● **Aim of the task**
Within the entries below, every line containing "label" is to be copied.
=== Exercise input ===
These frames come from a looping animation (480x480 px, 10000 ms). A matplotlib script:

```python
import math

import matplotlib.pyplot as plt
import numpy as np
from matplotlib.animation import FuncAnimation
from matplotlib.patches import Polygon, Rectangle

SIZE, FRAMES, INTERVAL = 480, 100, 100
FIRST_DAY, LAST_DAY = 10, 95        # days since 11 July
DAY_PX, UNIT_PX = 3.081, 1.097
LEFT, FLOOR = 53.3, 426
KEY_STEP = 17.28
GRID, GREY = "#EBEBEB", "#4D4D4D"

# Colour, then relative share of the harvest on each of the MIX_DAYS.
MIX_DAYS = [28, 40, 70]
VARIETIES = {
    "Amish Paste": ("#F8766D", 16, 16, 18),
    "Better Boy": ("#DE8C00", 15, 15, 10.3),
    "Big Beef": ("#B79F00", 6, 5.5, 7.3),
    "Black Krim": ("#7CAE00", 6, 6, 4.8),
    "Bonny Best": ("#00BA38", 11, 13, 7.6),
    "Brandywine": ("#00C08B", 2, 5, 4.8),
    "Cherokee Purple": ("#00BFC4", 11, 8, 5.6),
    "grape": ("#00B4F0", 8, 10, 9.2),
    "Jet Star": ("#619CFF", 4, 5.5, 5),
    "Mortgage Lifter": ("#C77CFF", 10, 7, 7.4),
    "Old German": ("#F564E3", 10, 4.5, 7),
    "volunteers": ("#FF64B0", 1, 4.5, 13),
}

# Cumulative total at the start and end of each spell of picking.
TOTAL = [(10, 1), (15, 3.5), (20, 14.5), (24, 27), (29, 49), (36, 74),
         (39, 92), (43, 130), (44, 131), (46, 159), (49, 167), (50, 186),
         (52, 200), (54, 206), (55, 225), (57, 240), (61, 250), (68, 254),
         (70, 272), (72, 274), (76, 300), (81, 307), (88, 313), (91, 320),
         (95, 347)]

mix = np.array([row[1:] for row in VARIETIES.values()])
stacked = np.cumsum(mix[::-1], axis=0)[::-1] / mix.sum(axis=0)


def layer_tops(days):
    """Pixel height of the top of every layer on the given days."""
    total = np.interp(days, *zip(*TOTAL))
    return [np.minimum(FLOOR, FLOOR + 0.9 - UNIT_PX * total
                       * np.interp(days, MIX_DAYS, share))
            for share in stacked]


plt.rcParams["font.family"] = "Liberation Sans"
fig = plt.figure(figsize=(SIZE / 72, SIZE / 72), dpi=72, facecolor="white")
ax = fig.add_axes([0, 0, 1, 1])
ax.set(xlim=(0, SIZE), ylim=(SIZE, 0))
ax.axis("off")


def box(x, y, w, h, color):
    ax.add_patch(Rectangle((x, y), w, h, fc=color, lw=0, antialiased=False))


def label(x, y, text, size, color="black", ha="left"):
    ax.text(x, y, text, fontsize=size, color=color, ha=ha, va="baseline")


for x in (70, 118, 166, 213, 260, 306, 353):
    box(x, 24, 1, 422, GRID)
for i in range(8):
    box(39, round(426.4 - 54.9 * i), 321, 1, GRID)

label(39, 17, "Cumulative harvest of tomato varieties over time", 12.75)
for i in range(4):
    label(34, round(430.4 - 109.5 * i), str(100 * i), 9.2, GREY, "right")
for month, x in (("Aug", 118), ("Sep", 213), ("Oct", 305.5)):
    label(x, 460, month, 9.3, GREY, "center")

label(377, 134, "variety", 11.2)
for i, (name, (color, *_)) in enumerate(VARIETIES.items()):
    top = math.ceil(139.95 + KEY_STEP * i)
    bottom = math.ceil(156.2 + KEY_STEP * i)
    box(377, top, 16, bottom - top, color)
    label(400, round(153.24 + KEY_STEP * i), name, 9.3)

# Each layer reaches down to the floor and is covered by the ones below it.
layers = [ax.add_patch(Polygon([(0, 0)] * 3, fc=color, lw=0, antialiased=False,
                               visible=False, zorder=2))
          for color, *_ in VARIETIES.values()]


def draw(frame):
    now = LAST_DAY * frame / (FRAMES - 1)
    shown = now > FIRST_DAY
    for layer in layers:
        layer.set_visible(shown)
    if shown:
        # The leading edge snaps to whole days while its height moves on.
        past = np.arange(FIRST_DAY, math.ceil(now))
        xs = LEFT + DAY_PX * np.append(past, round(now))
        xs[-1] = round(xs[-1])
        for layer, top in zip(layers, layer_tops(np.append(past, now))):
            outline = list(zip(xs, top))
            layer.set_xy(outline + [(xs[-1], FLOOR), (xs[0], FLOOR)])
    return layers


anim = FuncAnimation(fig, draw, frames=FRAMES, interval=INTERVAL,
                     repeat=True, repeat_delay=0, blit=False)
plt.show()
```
===
● **Written solution**
def label(x, y, text, size, color="black", ha="left"):
label(39, 17, "Cumulative harvest of tomato varieties over time", 12.75)
    label(34, round(430.4 - 109.5 * i), str(100 * i), 9.2, GREY, "right")
    label(x, 460, month, 9.3, GREY, "center")
label(377, 134, "variety", 11.2)
    label(400, round(153.24 + KEY_STEP * i), name, 9.3)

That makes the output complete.